Some words on C++14. C++14 is not going to be like C++11 changing the language a lot. Its more meant to enhance the language with libraries, and improve or provide bug fixes for C++11. That's why you could call C++14 a minor Standard, and the next major C++ Standard is C++17, at least you could see this as the current plan and road map for C++. But lets have a look at the papers:

N3551 - Random Number Generation in C++11

For a long time there has been std::rand(), srand() and RAND_MAX for random number generation. C++11 improved the support for Random Number Generation with the header <random>. The C++11 random library is inspired by boost::random, and splits the generation from the distribution. Therefore you have a set of generator classes, which you can use with a set of distribution classes. This paper can be seen as a really good and complete tutorial to random, it also aims at improving <random>, and as N3547, proposes the introduction of the 4 new random related functions:

N3552 - Introducing Object Aliases

An Object Alias could help to adjust a constant to the right value in the right context. The paper uses the example of pi, where pi can have multiple different requirements in precision depending on the context (float, double, long double). The authors show some techniques to resolve this, and discuss on how object aliases could be implemented in C++.

N3553 - Proposing a C++1y Swap Operator

The term C++1y is being used mostly to imply what was implied with C++0x before. The paper proposes to introduce a swap operator to C++. This new operator shall be treated as a special member function, and enable the programmer to provide an alternative swap operator implementation that the traditional member wise swapping. The authors propose this syntax for the swap operator implementation:

//non class-types
inline T& operator :=: (T& x, T&& y) {see below; return x; } inline T& operator :=: (T& x, T& y) { return x :=: std::move(y); }

//class types
inline C& C::operator:=:(C&& y) & {see below; return *this; } inline C& C::operator:=:(C &y) & { return *this :=: std::move(y); }

PLEASE read the paper for the further details, which simply don't fit in here.

The authors conclude:

"This paper has proposed a swap operator, operator:=: , for addition to C++1Y and has further proposed its application, where viable, as an alternative implementation technique for defaulted class assignment operators. We invite feedback from WG21 participants and other knowledgeable parties, and especially invite implementors to collaborate with us in order to experiment and gain experience with this proposed new language feature."

N3554 - A Parallel Algorithms Library for C++
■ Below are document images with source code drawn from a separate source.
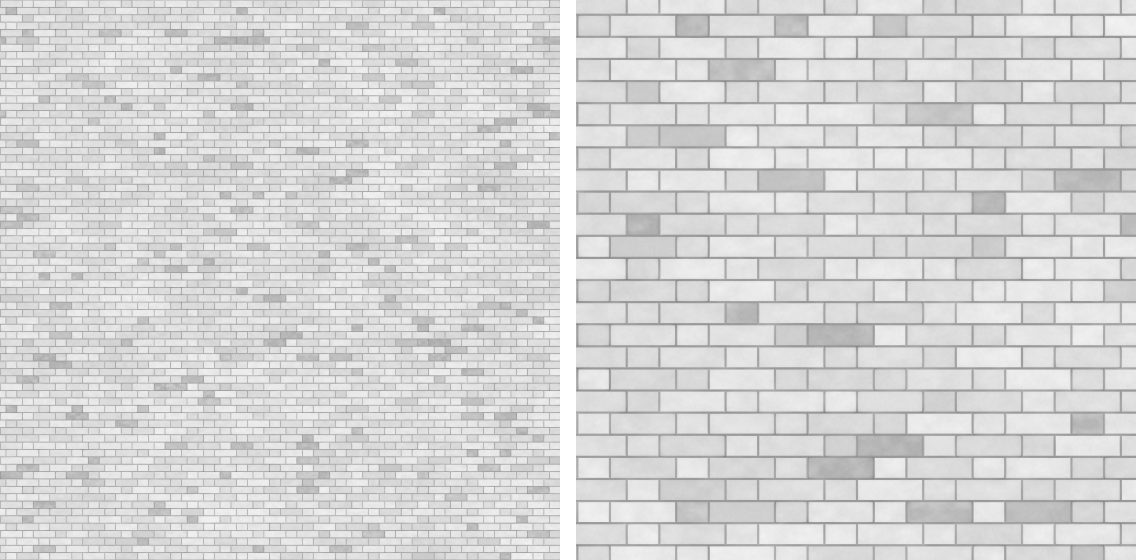
Left: the whole. Right: its middle third, enlarged.
This texture is drawn by a Shadertoy shader. Its source:

```glsl
#define COURSES 76.0        // brick rows over the height
#define PAIRS 17.0          // header + stretcher pairs over the width
#define HEADER 0.33         // header share of a pair
#define PHASE 0.18          // start of the first header
#define JOINT 0.0013        // joint width
#define PALE vec3(0.915)
#define GREY vec3(0.852)
#define STAIN vec3(0.68)
#define MORTAR vec3(0.60)
#define STAINED 0.13        // share of stained bricks

float hash(vec2 p) {
    vec3 q = fract(vec3(p.xyx) * 0.1031);
    q += dot(q, q.yzx + 33.33);
    return fract((q.x + q.y) * q.z);
}

float noise(vec2 p) {
    vec2 i = floor(p), f = fract(p);
    f = f * f * (3.0 - 2.0 * f);
    return mix(mix(hash(i), hash(i + vec2(1, 0)), f.x),
               mix(hash(i + vec2(0, 1)), hash(i + vec2(1, 1)), f.x), f.y);
}

float fbm(vec2 p) {
    float sum = 0.0, amp = 0.5;
    for (int i = 0; i < 4; i++) {
        sum += amp * noise(p);
        p = p * 2.03 + 17.7;
        amp *= 0.5;
    }
    return sum / 0.9375;
}

// Share of a pixel covered by a line at distance d
float lineCoverage(float d, float width, float pixel) {
    float h = 0.5 * width;
    return clamp((min(d + 0.5 * pixel, h) - max(d - 0.5 * pixel, -h)) / pixel, 0.0, 1.0);
}

void mainImage(out vec4 fragColor, in vec2 fragCoord) {
    vec2 uv = fragCoord / iResolution.xy;
    vec2 pixel = 1.0 / iResolution.xy;

    // Flemish bond: headers centred on the stretchers of the next course
    float y = (1.0 - uv.y) * COURSES;
    float course = floor(y);
    float x = uv.x * PAIRS - PHASE + 0.5 * mod(course + 1.0, 2.0);
    float along = fract(x), across = fract(y);
    float stretcher = step(HEADER, along);
    vec2 brick = vec2(2.0 * mod(floor(x), PAIRS) + stretcher, course);

    // Distances to the nearest upright and level joints
    float dx = min(min(along, 1.0 - along), abs(along - HEADER)) / PAIRS;
    float dy = min(across, 1.0 - across) / COURSES;

    // Brick tone with marbled mottling and a few stained bricks
    float tone = hash(brick + 3.7);
    float rare = hash(brick + 91.3);
    float mottle = fbm(uv * vec2(110.0, 150.0) + 13.0 * hash(brick + 41.0));
    float cloud = fbm(uv * 9.0 + 5.0);
    vec3 color = mix(PALE, GREY, smoothstep(0.1, 1.0, tone));
    float stain = smoothstep(1.0 - STAINED, 1.0, rare);
    color = mix(color, STAIN, stain * clamp(0.25 + 1.1 * mottle, 0.0, 1.0));
    color += (mottle - 0.5) * 0.06 + (cloud - 0.5) * 0.05;
    color += (noise(uv * 700.0) - 0.5) * 0.015;

    // Soft shade at the brick edges, then the worn joints
    color -= 0.035 * exp(-min(dx, dy) / (0.8 * JOINT));
    float wear = 0.6 + 0.65 * fbm(uv * 60.0 + 31.0);
    float joint = max(lineCoverage(dx, JOINT, pixel.x) * 0.85,
                      lineCoverage(dy, JOINT, pixel.y));
    color = mix(color, MORTAR, clamp(joint * wear, 0.0, 1.0));

    // Dark grime where joints meet
    float grime = smoothstep(0.6, 0.95, hash(brick + 67.0));
    color -= 0.12 * grime * exp(-length(vec2(dx, dy)) / JOINT);

    fragColor = vec4(clamp(color, 0.0, 1.0), 1.0);
}
```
Very nice. And its a combined proposal from Microsoft, Intel, and Nvidia. The idea is, to provide a parallel version of the <algorithm> header. This goes far beyond running std::sort on multiple threads. Maybe you want to do your sort on the GPU? Maybe do it in a vectorised fashion? At C++Now 2012 there was a very good keynote by Sean Parent (Adobe), mentioning that with the current standard, even with threads, you would not be able to reach the full performance of a machine utilizing vector units or GPU. This approach might be an answer, on how to integrate platform parallelism into the C++ Standard. Quoting the authors:

"We introduce three parallel execution policies for parallel algorithm execution: std::seq, std::par, and std::vec , as well as a facility for vendors to provide non-standard execution policies as extensions."

An short example of what is proposed:

std::vector vec = fill_my_vec_with_random_numbers(1024);
// legacy sequential sort
std::sort(vec.begin(), vec.end());
// explicit sequential sort
std::sort(std::seq, vec.begin(), vec.end());
// parallel sort
std::sort(std::par, vec.begin(), vec.end());
// vectorized sort
std::sort(std::vec, vec.begin(), vec.end());
// sort with dynamically-selected execution
size_t threshold = 512;
std::execution_policy exec = std::seq;
if(vec.size() > threshold)
exec = std::par;
std::sort(exec, vec.begin(), vec.end());
// parallel sort with non-standard implementation-provided execution policies:
std::sort(vectorize_in_this_thread, vec.begin(), vec.end());
std::sort(submit_to_my_thread_pool, vec.begin(), vec.end());
std::sort(execute_on_that_gpu, vec.begin(), vec.end());
std::sort(offload_to_my_fpga, vec.begin(), vec.end());
std::sort(send_this_computation_to_the_cloud, vec.begin(), vec.end());

This approach would enhance the Standard Library with a algorithms capable of choosing the target by a certain specifier. The authors state further:

"This proposal is motivated by a strong desire to provide a standard model of parallelism enabling performance portability across the broadest possible range of parallel architectures."

I think its a very interesting approach, and its already backed by some of the most important compiler vendors, still, its hard to say, which improvements to parallelism and threading will end up in C++14, and which will carry on to C++17. There are many proposals about parallelism, which will need to be aligned and unified into a fitting concept of standardization for C++. The C++ Committee Meeting in Bristol will probably bring an insight, which proposals will be considered for further standardization of parallelism.

N3555 - a URI Library for C++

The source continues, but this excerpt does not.